That aside, accommodation and ergonomics are mostly good in the front, but rear accommodation is less impressive. Young children will be able to get comfortable, but there’s more legroom in key competitors such as the Volkswagen Golf and Ford Focus.
On the equipment front there are five core 308 trims and one bespoke level for the 308 GTi. The entry-level bestows steel wheels, LED day-running-lights, air conditioning, cruise control, DAB radio, and Bluetooth and USB connectivity as standard, while going up to Active adds 16in alloy wheels, rear parking sensors, dual-zone climate control, automatic lights and wipers, and Peugeot's 9.7in touchscreen infotainment system complete with sat nav.
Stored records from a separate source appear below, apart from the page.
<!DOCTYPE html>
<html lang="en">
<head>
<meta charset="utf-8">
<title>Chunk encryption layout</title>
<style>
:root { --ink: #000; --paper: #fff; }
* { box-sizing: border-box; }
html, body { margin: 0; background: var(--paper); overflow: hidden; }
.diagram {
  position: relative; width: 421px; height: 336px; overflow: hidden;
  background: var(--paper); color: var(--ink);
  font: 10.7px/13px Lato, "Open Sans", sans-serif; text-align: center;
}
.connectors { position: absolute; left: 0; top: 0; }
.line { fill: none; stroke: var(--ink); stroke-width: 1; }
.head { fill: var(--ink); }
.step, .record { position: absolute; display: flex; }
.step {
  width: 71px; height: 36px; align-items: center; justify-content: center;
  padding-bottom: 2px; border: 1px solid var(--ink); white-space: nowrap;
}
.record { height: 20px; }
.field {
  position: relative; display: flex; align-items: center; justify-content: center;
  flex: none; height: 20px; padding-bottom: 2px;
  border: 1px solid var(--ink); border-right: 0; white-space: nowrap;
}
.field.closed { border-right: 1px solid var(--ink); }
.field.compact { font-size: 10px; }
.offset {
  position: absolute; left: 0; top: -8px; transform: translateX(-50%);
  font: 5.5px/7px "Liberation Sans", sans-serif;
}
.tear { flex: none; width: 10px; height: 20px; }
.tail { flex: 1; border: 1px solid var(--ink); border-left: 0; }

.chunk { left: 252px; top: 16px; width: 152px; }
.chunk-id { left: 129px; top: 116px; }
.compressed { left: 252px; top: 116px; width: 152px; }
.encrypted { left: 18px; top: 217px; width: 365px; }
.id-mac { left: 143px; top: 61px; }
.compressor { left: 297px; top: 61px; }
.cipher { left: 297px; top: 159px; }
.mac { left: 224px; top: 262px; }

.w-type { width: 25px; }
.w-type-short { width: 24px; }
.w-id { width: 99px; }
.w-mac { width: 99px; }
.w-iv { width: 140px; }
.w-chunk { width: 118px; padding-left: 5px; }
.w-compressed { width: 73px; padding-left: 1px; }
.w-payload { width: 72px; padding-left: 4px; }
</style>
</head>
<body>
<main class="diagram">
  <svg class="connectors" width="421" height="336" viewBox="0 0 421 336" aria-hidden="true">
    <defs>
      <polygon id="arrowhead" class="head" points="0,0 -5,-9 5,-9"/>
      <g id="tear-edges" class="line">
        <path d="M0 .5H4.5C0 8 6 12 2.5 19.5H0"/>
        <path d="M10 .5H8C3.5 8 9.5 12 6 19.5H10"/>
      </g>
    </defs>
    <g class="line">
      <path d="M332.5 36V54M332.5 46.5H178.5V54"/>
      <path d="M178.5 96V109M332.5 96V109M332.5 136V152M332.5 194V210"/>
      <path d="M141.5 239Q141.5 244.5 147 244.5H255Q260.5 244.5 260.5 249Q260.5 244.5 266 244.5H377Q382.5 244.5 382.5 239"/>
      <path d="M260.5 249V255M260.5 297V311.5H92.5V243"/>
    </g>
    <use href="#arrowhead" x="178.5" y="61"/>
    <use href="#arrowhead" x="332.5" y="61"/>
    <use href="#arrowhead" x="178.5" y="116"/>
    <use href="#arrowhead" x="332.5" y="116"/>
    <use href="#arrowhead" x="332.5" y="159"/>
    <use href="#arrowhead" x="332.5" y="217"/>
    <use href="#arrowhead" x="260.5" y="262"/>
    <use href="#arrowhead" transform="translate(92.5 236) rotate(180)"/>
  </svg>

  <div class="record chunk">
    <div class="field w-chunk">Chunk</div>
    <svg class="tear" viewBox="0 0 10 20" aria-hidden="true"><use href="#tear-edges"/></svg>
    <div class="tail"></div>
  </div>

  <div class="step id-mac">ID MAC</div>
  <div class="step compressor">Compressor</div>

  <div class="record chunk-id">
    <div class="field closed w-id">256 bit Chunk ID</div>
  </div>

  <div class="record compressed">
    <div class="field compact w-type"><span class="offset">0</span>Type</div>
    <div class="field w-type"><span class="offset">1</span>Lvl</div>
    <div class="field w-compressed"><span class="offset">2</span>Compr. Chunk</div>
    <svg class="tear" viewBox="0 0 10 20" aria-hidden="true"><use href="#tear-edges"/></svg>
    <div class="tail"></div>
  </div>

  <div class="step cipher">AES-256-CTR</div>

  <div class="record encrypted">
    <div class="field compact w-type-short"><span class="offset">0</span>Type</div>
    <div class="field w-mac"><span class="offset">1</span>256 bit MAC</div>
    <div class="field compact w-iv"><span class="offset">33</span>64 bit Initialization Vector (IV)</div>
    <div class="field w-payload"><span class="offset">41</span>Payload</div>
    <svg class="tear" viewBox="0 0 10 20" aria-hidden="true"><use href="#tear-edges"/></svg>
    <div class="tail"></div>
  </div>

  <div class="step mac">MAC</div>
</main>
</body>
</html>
Upgrading to the Allure trim adds parking sensors at the front, LED headlights, electrically folding mirrors and an electronic parking brake, while the GT Line models adds niceties such as scrolling indicators, 18in alloy wheels, LED front foglights, privacy glass and a reversing camera.
The range-topping GT-trimmed 308 comes with a sculpted bodykit, lowered suspension, keyless entry and go plus numerous autonomous safety technology. Those pining for more power can opt for the 268bhp 308 GTi, which also gets a beefy bodykit including sporty side skirts, front bumpers and rear diffuser, alongside 19in alloy wheels, lower and wider track, a Torsten limited slip differential and large twin exhaust system. Inside there is dual-zone climate control, numerous interior GTi decals, lumbar adjustment, and half-leather/half-Alcantara sports seats with massage function.
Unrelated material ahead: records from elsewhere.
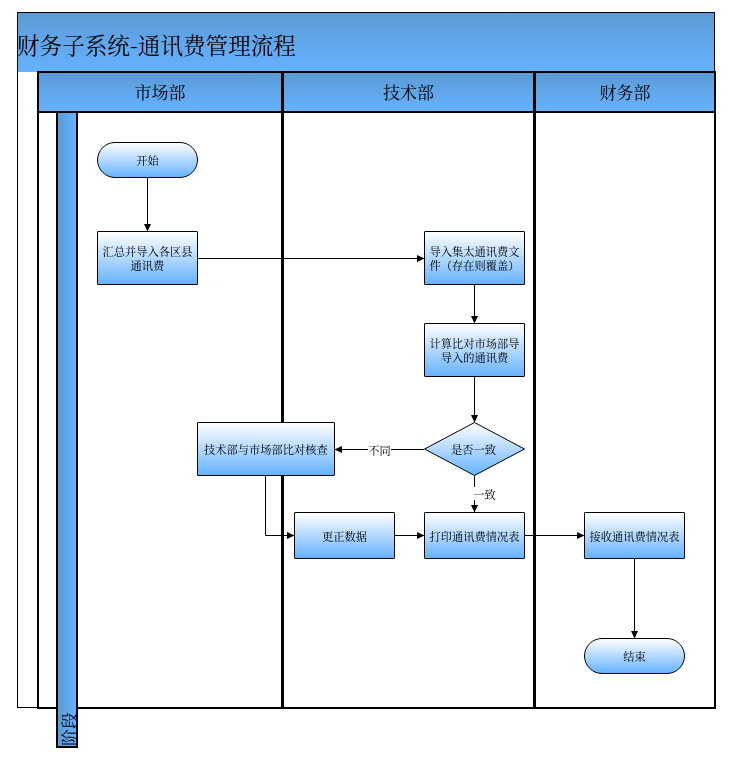
<!DOCTYPE html>
<html lang="zh-CN">
<head>
<meta charset="utf-8">
<title>通讯费管理流程</title>
<style>
:root {
  --ink: #000;
  --paper: #fff;
  --blue-dark: #5b9bd5;
  --blue: #66b2ff;
  --band: linear-gradient(var(--blue-dark), var(--blue));
  --node: linear-gradient(var(--paper), var(--blue));
}
* { box-sizing: border-box; }
html, body { margin: 0; }
body {
  position: relative;
  width: 734px;
  height: 760px;
  overflow: hidden;
  background: var(--paper);
  color: var(--ink);
  font-family: "Noto Serif CJK SC", "Noto Serif CJK JP", serif;
  font-size: 11.25px;
  line-height: 14px;
}
.pool {
  position: absolute;
  left: 17px;
  top: 12px;
  width: 698px;
  height: 696px;
  border: 1px solid var(--ink);
}
.pool-title {
  display: flex;
  align-items: center;
  height: 59px;
  margin: 0;
  padding-top: 3px;
  background: var(--band);
  font-size: 22.6px;
  font-weight: 400;
  line-height: 30px;
  white-space: nowrap;
  text-indent: -1px;
}
.lanes {
  position: absolute;
  left: 37px;
  top: 71px;
  width: 679px;
  height: 638px;
  display: grid;
  grid-template-columns: 242px 252px 1fr;
  border: 2px solid var(--ink);
}
.lane + .lane { border-left: 3px solid var(--ink); }
.lane-title {
  display: flex;
  align-items: center;
  justify-content: center;
  height: 40px;
  margin: 0;
  border-bottom: 2px solid var(--ink);
  background: var(--band);
  font-size: 17px;
  font-weight: 400;
  line-height: 24px;
}
.phase {
  position: absolute;
  left: 56px;
  top: 111px;
  width: 22px;
  height: 637px;
  border: 2px solid var(--ink);
  background: linear-gradient(90deg, var(--blue-dark), var(--blue));
}
.phase-title {
  position: absolute;
  left: 1px;
  bottom: 0;
  width: 20px;
  font-size: 17px;
  line-height: 20px;
  writing-mode: vertical-rl;
  text-orientation: sideways;
  transform: rotate(180deg);
  white-space: nowrap;
}
.connectors {
  position: absolute;
  left: 0;
  top: 0;
  fill: none;
  stroke: var(--ink);
}
.node, .decision, .branch {
  position: absolute;
  display: flex;
  align-items: center;
  justify-content: center;
  text-align: center;
  white-space: nowrap;
}
.node {
  width: 101px;
  height: 54px;
  border: 1px solid var(--ink);
  border-radius: 1px;
  background: var(--node);
}
.terminal { height: 36px; border-radius: 18px; }
.short { height: 47px; }
.start { left: 97px; top: 142px; }
.collect { left: 97px; top: 231px; }
.import { left: 424px; top: 231px; }
.compare { left: 424px; top: 323px; }
.verify { left: 197px; top: 422px; width: 138px; }
.correct { left: 294px; top: 512px; }
.print { left: 424px; top: 512px; }
.receive { left: 584px; top: 512px; }
.end { left: 584px; top: 638px; }
.decision { left: 424px; top: 422px; width: 101px; height: 54px; }
.decision svg { position: absolute; left: 0; top: 0; }
.decision span { position: relative; left: -1px; }
.branch { height: 13px; background: var(--paper); }
.different { left: 368px; top: 443px; width: 23px; }
.same { left: 473px; top: 487px; width: 23px; }
</style>
</head>
<body>
<section class="pool">
  <h1 class="pool-title">财务子系统-通讯费管理流程</h1>
</section>

<div class="lanes">
  <section class="lane"><h2 class="lane-title">市场部</h2></section>
  <section class="lane"><h2 class="lane-title">技术部</h2></section>
  <section class="lane"><h2 class="lane-title">财务部</h2></section>
</div>

<div class="phase"><span class="phase-title">阶段</span></div>

<svg class="connectors" width="734" height="760" viewBox="0 0 734 760" aria-hidden="true">
  <defs>
    <marker id="arrow" markerUnits="userSpaceOnUse" markerWidth="8" markerHeight="8" refX="7" refY="4" orient="auto">
      <polygon points="0,0.5 7.5,4 0,7.5" fill="#000" stroke="none"/>
    </marker>
  </defs>
  <g marker-end="url(#arrow)">
    <path d="M147.5 178V231"/>
    <path d="M198 258.5H424"/>
    <path d="M474.5 285V323"/>
    <path d="M474.5 377V422"/>
    <path d="M424 449.5H335"/>
    <path d="M474.5 476V512"/>
    <path d="M265.5 476V535.5H294"/>
    <path d="M395 535.5H424"/>
    <path d="M525 535.5H584"/>
    <path d="M634.5 559V638"/>
  </g>
</svg>

<div class="node terminal start">开始</div>
<div class="node collect">汇总并导入各区县<br>通讯费</div>
<div class="node import">导入集太通讯费文<br>件（存在则覆盖）</div>
<div class="node compare">计算比对市场部导<br>导入的通讯费</div>
<div class="decision">
  <svg width="101" height="54" viewBox="0 0 101 54" aria-hidden="true">
    <defs>
      <linearGradient id="decision-fill" x2="0" y2="1">
        <stop stop-color="#fff"/>
        <stop offset="1" stop-color="#66b2ff"/>
      </linearGradient>
    </defs>
    <polygon points="50.5,0.5 100.5,27 50.5,53.5 0.5,27" fill="url(#decision-fill)" stroke="#000"/>
  </svg>
  <span>是否一致</span>
</div>
<div class="node verify">技术部与市场部比对核查</div>
<div class="node short correct">更正数据</div>
<div class="node short print">打印通讯费情况表</div>
<div class="node short receive">接收通讯费情况表</div>
<div class="node terminal end">结束</div>

<div class="branch different">不同</div>
<div class="branch same">一致</div>
</body>
</html>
PSA’s big central screen works well in the 308. It takes a few minutes of familiarisation, but then you’re away. Less pleasing is that you have to delve into the menu to find the heater controls. It’s a faff not to find it on the dashboard, noble though the effort of cleaning up the cabin otherwise is.
That aside, everything is laid out for the most part logically and with fine, high-resolution graphics. From a communications perspective, all of our testers found their phone paired easily with the Bluetooth connection and that functionality was good.
A clear set-up for the navigation is offered. It's simple enough to set where you want to go, and lo, it takes you there. Happy days. Traffic info isn’t as clever as, say, BMW’s or Audi's, but not many systems are.
Peugeot's radio and music player controls are also well laid out. As well as the solo dashboard button, there’s an additional column stalk for the most commonly used audio controls. Music players connect well, which is just as well as Peugeot asks £80 in return for providing a CD player.